- WHAT THE TASK ASKS
Every line in the records below with the string "menu" is to be copied out.

- DATASET RECORDS
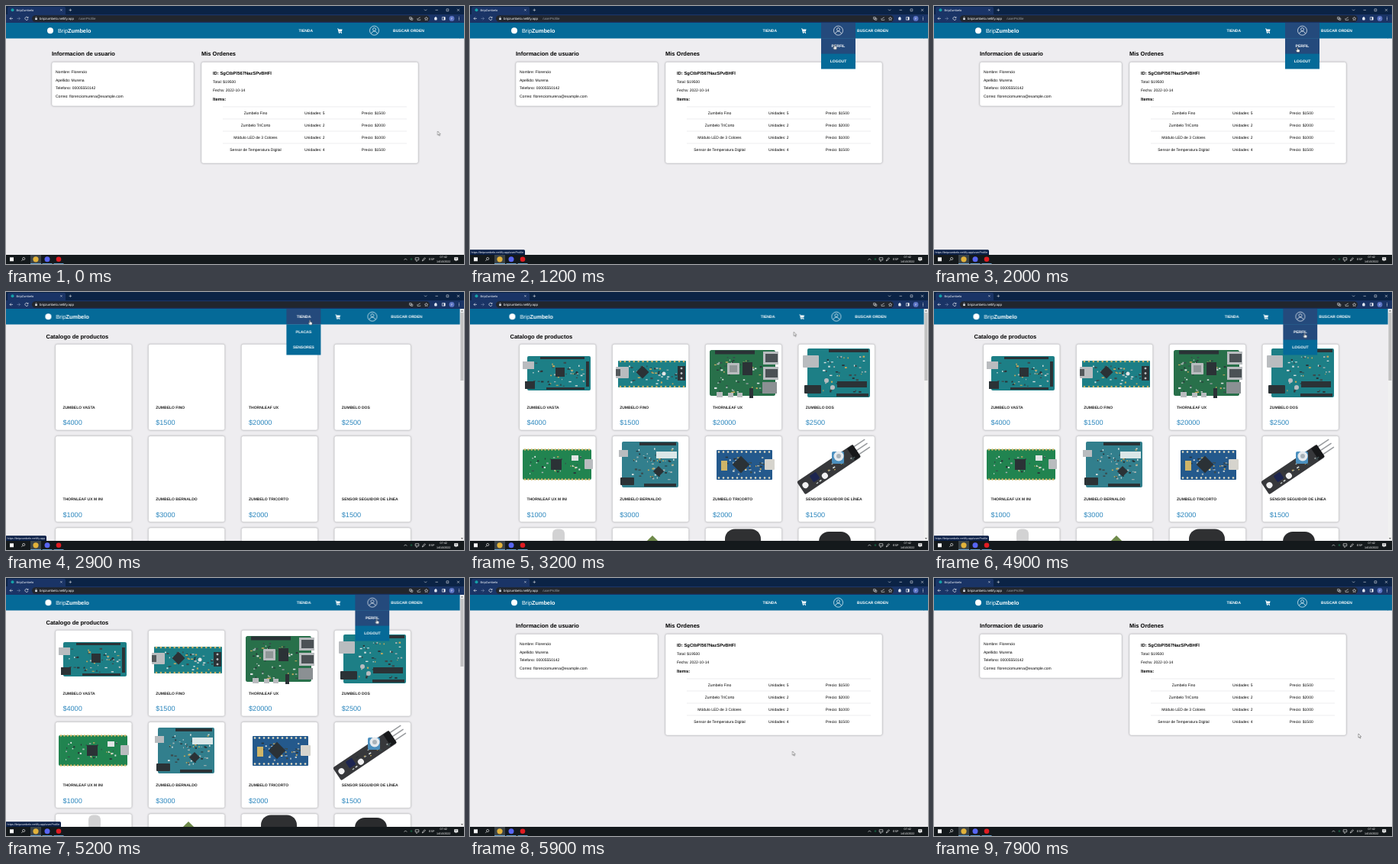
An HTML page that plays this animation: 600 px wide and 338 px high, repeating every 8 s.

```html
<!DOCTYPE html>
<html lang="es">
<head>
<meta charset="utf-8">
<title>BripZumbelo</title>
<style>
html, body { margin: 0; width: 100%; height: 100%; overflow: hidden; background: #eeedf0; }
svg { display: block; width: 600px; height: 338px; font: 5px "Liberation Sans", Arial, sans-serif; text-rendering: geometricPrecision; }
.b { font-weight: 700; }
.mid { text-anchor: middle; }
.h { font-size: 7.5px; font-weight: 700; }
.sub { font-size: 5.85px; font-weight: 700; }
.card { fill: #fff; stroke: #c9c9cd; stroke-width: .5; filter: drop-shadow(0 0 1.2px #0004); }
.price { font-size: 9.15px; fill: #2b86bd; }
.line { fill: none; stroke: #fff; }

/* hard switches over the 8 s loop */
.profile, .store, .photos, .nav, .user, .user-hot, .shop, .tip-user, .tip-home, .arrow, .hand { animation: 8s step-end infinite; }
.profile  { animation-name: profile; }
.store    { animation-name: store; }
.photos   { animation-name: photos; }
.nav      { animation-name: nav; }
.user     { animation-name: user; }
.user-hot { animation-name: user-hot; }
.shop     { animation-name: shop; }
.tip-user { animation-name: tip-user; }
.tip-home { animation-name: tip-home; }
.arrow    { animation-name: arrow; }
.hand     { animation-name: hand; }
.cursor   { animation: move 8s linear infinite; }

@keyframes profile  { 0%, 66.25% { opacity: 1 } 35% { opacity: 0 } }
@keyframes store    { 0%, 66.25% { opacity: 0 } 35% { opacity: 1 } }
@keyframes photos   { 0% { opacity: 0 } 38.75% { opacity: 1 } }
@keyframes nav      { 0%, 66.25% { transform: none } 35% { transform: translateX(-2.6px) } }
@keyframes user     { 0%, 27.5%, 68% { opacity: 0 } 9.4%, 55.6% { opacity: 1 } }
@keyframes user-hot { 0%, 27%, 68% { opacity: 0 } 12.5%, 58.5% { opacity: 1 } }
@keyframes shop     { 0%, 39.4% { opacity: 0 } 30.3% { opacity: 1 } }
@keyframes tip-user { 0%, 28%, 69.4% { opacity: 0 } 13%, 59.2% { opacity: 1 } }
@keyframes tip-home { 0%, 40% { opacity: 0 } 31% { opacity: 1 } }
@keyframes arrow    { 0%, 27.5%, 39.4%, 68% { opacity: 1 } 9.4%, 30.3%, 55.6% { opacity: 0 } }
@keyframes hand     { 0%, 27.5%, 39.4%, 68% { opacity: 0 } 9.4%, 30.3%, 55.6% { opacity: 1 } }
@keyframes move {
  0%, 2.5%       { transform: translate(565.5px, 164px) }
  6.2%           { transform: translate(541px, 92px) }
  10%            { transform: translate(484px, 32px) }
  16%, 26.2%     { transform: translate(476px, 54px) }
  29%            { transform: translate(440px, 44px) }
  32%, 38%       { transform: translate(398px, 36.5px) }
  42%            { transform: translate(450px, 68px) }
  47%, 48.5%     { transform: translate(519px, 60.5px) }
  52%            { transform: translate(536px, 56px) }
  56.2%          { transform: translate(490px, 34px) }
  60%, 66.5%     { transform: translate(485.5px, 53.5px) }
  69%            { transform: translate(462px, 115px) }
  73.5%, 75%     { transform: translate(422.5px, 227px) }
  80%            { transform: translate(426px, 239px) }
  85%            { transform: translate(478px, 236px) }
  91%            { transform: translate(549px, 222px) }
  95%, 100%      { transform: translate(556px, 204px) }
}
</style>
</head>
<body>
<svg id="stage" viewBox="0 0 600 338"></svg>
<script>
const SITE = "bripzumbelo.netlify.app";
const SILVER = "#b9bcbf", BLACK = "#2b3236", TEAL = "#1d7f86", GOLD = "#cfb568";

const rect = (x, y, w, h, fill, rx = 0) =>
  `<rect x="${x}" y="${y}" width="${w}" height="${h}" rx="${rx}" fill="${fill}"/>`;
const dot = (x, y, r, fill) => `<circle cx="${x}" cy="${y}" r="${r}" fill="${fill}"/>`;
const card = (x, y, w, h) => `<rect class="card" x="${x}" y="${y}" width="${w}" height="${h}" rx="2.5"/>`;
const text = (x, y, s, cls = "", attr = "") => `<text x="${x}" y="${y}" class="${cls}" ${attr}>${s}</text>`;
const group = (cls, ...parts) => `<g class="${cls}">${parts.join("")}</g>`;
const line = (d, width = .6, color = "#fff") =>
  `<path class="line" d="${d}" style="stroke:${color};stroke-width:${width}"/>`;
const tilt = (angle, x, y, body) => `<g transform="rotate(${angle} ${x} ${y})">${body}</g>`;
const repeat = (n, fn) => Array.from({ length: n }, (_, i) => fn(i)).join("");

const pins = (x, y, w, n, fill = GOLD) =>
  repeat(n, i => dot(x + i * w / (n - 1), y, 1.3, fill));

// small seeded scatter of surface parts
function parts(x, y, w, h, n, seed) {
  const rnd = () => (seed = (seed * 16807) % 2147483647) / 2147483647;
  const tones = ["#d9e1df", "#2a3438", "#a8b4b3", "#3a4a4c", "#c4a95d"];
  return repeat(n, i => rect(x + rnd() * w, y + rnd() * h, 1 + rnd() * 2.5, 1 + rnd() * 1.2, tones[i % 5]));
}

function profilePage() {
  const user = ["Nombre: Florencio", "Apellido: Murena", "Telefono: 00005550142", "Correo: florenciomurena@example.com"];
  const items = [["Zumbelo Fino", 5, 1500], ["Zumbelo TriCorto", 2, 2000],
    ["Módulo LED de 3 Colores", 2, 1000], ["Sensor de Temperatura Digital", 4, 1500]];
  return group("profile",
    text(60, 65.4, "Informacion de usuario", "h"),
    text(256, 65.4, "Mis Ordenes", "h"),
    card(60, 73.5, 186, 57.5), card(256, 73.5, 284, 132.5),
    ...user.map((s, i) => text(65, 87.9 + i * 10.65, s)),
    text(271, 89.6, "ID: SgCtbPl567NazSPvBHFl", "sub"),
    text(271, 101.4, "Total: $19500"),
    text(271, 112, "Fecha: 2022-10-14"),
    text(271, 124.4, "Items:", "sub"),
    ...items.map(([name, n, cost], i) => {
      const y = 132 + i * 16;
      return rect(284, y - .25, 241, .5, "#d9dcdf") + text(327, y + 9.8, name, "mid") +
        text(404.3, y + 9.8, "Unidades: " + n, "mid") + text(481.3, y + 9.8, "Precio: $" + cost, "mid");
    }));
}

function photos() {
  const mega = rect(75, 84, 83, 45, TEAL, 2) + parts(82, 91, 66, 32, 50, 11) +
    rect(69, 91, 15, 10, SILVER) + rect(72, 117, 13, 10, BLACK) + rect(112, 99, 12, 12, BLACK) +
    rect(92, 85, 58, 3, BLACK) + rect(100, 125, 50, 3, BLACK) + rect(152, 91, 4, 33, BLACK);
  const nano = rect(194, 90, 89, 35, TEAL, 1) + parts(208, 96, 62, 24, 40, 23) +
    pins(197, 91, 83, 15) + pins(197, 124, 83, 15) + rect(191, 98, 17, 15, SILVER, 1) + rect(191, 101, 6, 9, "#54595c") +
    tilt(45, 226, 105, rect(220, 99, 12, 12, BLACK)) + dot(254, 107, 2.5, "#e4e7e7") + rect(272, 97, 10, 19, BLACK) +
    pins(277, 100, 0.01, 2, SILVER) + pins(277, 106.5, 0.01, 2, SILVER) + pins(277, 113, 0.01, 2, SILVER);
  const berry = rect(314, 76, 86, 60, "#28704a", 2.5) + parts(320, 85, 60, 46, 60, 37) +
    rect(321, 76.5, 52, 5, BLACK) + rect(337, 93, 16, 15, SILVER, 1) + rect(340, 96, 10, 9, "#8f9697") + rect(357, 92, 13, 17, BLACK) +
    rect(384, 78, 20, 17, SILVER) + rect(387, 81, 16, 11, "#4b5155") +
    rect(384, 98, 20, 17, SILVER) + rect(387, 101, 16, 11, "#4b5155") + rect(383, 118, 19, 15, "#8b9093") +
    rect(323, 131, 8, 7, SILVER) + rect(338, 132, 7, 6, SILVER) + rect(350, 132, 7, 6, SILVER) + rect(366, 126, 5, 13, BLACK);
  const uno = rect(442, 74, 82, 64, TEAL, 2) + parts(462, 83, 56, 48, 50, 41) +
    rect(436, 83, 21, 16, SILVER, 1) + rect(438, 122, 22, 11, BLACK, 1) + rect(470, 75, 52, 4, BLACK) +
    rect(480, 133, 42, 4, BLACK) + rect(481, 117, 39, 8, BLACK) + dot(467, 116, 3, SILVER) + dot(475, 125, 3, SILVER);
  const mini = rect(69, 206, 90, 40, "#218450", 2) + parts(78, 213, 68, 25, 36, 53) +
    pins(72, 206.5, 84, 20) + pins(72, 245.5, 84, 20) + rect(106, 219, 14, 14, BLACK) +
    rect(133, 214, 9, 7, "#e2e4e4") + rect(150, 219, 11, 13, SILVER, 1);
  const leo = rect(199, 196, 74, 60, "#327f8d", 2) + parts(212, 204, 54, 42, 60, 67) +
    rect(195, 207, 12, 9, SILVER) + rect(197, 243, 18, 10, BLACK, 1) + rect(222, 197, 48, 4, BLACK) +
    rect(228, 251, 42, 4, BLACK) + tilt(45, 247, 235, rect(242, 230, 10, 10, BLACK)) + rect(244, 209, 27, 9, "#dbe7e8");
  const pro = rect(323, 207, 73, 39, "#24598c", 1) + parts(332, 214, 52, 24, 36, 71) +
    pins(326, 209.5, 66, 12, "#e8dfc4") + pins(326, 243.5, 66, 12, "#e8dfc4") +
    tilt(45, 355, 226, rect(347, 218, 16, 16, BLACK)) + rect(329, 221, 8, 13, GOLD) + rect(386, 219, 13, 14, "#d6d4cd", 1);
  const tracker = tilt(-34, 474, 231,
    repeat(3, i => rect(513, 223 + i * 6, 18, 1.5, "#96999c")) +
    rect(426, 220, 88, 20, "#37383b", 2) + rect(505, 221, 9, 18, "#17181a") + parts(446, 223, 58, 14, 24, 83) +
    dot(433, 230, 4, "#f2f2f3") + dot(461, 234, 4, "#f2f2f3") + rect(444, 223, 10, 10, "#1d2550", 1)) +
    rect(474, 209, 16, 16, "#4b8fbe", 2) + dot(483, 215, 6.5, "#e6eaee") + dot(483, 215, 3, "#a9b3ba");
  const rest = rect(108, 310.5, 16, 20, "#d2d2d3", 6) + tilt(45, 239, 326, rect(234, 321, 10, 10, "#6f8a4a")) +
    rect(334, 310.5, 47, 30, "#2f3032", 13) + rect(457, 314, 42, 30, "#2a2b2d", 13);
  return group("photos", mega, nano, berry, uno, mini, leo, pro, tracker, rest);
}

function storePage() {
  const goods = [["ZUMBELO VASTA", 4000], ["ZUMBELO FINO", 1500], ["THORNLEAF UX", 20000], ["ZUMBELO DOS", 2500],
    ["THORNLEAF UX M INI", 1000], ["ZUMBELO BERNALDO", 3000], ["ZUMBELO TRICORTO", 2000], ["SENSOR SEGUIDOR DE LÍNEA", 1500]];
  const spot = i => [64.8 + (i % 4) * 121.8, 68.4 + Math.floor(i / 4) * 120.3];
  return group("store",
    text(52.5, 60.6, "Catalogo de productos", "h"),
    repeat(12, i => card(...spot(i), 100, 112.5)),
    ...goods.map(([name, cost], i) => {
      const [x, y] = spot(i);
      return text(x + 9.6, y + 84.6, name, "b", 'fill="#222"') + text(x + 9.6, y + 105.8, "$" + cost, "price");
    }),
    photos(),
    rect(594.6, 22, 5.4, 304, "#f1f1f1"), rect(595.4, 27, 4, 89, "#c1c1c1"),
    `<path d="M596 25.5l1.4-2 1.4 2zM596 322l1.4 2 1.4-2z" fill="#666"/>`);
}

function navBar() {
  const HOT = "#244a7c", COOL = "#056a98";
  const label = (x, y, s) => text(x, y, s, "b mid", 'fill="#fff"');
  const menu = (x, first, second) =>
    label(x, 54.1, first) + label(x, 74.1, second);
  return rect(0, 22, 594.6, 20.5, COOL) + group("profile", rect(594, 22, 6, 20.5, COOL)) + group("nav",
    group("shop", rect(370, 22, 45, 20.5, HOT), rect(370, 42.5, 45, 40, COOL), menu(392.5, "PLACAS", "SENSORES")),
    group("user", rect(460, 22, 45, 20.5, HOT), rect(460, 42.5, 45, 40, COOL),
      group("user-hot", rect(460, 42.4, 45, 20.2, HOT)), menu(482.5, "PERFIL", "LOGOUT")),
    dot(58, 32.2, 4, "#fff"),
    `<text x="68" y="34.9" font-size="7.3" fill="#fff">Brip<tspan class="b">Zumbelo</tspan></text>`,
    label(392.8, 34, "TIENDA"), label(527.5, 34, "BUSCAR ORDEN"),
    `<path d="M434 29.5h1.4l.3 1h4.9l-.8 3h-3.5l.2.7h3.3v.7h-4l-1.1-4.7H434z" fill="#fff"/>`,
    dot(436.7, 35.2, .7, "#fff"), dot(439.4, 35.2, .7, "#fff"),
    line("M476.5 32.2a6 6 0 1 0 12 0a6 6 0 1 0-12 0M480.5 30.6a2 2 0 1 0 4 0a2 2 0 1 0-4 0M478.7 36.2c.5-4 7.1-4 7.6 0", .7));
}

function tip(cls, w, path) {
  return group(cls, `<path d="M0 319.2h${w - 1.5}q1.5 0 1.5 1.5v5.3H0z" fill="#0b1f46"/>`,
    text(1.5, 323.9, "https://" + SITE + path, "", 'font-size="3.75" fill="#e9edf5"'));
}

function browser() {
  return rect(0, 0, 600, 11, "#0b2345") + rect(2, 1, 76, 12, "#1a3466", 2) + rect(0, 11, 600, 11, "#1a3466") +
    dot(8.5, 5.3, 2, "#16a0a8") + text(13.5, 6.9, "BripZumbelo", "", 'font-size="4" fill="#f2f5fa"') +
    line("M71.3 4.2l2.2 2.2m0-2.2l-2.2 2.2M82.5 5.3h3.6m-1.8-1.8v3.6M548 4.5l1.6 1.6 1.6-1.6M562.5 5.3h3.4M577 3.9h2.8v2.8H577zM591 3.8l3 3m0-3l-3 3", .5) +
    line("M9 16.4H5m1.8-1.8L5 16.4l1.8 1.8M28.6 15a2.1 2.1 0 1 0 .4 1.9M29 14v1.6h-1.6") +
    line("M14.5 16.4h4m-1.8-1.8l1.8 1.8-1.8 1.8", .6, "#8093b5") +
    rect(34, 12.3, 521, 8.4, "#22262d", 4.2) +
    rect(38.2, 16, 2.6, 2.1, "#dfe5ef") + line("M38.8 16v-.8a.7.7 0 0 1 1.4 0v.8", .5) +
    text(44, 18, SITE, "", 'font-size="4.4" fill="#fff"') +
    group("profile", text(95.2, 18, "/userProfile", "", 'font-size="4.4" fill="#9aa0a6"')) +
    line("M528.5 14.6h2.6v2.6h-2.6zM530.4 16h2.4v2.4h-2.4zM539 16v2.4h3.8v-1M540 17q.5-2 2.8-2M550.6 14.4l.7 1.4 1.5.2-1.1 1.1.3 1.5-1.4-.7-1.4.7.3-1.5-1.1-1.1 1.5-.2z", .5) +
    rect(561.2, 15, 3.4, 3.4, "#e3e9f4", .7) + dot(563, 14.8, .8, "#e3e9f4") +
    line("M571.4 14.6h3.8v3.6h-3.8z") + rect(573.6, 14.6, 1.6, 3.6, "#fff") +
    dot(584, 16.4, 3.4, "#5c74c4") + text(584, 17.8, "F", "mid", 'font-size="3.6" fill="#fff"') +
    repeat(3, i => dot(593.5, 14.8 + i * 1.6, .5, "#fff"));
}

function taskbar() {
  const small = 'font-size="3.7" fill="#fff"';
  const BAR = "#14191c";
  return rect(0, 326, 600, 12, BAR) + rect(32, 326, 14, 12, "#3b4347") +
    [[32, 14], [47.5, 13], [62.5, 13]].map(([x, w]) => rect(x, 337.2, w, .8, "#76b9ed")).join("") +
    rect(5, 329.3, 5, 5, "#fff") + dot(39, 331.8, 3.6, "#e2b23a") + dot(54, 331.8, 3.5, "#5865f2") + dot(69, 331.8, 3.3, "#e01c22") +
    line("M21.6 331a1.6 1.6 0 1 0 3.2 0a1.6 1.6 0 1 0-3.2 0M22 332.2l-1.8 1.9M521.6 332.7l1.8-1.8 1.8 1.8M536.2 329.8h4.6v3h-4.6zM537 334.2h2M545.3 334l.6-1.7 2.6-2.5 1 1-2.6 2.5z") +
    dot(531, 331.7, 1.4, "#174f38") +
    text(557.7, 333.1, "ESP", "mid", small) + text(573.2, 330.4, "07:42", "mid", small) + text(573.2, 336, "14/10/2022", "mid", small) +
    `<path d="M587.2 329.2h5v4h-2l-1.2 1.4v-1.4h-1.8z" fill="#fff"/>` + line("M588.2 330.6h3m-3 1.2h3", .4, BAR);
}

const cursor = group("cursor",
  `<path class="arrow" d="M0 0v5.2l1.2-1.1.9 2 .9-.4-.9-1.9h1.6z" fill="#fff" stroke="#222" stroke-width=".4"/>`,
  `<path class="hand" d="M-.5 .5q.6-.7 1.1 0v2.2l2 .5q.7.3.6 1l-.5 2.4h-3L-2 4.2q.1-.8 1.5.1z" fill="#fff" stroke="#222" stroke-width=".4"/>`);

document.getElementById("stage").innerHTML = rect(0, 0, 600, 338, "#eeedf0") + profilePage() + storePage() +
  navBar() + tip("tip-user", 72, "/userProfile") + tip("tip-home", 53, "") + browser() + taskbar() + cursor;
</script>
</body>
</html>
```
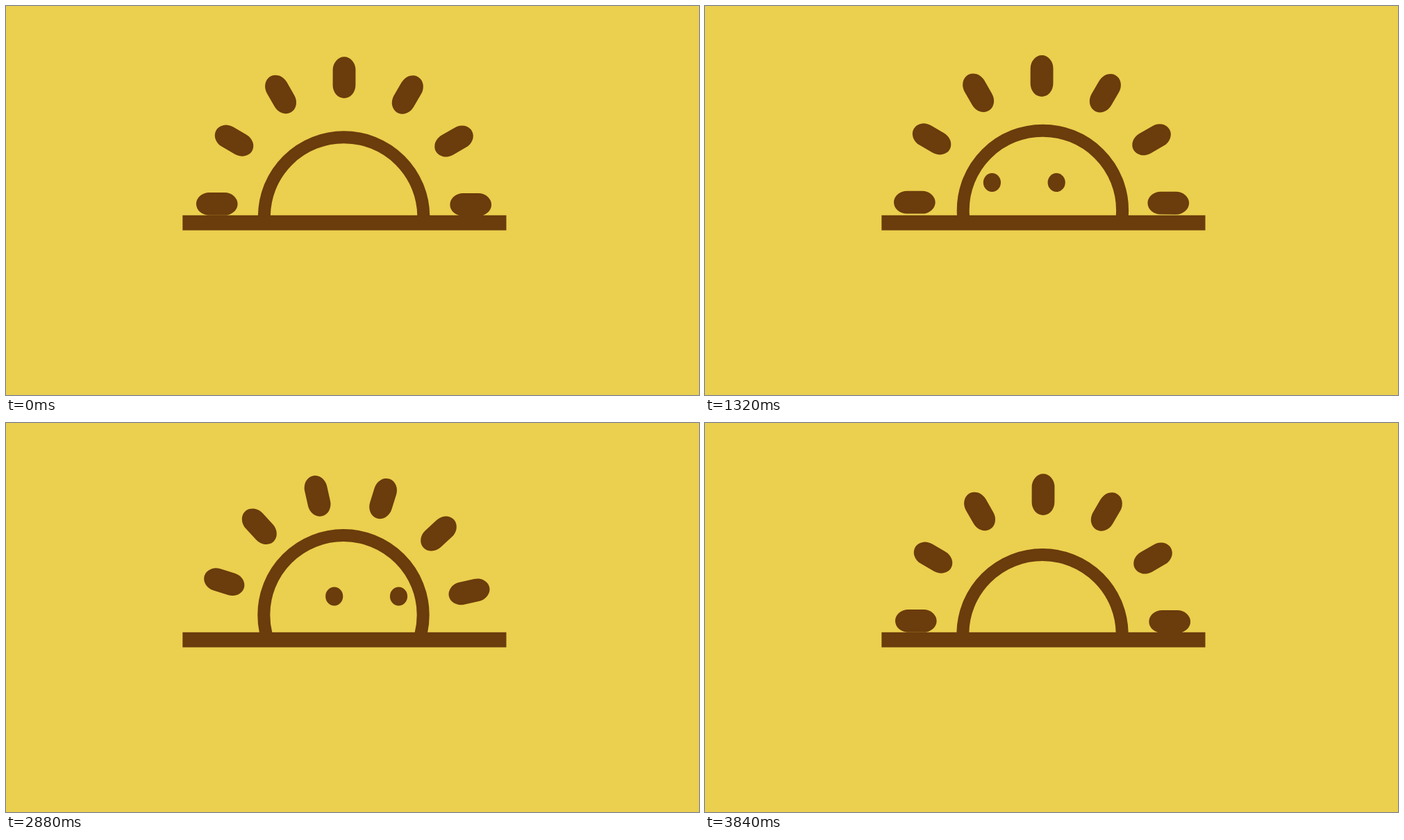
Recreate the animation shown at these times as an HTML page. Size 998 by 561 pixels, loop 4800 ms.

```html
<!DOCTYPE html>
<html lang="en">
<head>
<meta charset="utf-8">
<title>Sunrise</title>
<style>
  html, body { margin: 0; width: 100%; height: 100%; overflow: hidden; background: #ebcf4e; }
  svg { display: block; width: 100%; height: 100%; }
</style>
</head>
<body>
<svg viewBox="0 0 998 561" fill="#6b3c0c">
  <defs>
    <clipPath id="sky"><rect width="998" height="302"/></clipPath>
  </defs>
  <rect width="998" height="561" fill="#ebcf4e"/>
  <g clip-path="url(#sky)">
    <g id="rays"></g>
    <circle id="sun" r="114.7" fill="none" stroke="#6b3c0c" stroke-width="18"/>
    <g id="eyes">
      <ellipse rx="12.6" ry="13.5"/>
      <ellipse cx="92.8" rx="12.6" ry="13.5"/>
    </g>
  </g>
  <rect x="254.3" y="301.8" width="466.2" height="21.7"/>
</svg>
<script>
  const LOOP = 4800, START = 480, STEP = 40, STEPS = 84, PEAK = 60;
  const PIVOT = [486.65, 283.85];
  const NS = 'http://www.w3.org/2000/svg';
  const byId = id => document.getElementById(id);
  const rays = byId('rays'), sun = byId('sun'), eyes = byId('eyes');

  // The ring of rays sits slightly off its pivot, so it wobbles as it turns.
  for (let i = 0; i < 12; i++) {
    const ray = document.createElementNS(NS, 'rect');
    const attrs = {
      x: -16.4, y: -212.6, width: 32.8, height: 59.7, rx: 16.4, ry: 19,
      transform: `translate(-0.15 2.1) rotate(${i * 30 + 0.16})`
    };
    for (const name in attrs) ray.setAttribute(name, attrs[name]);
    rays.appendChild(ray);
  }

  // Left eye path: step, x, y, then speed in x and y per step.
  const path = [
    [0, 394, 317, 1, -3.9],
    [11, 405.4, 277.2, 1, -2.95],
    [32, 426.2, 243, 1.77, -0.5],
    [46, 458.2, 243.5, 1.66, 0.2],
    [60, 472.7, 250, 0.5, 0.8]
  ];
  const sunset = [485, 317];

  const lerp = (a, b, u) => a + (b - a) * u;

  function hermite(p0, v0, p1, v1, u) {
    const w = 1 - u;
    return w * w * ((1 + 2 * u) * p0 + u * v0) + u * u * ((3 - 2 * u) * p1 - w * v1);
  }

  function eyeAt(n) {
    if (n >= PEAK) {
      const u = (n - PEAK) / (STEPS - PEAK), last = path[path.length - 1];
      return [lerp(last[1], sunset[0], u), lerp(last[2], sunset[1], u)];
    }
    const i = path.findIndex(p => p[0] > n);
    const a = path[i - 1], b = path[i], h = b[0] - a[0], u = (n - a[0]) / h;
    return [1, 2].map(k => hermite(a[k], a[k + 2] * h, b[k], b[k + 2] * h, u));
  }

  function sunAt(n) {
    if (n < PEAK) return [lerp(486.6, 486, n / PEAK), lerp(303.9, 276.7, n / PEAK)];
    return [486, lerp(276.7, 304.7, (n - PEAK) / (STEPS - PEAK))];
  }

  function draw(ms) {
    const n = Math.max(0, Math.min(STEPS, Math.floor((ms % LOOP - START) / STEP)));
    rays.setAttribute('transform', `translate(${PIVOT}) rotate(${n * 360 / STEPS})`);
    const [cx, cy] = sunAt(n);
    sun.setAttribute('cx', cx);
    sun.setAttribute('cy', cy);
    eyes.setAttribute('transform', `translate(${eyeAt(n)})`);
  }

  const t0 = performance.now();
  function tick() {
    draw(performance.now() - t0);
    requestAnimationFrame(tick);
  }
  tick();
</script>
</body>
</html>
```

- ANSWER BOX
  const menu = (x, first, second) =>
    group("shop", rect(370, 22, 45, 20.5, HOT), rect(370, 42.5, 45, 40, COOL), menu(392.5, "PLACAS", "SENSORES")),
      group("user-hot", rect(460, 42.4, 45, 20.2, HOT)), menu(482.5, "PERFIL", "LOGOUT")),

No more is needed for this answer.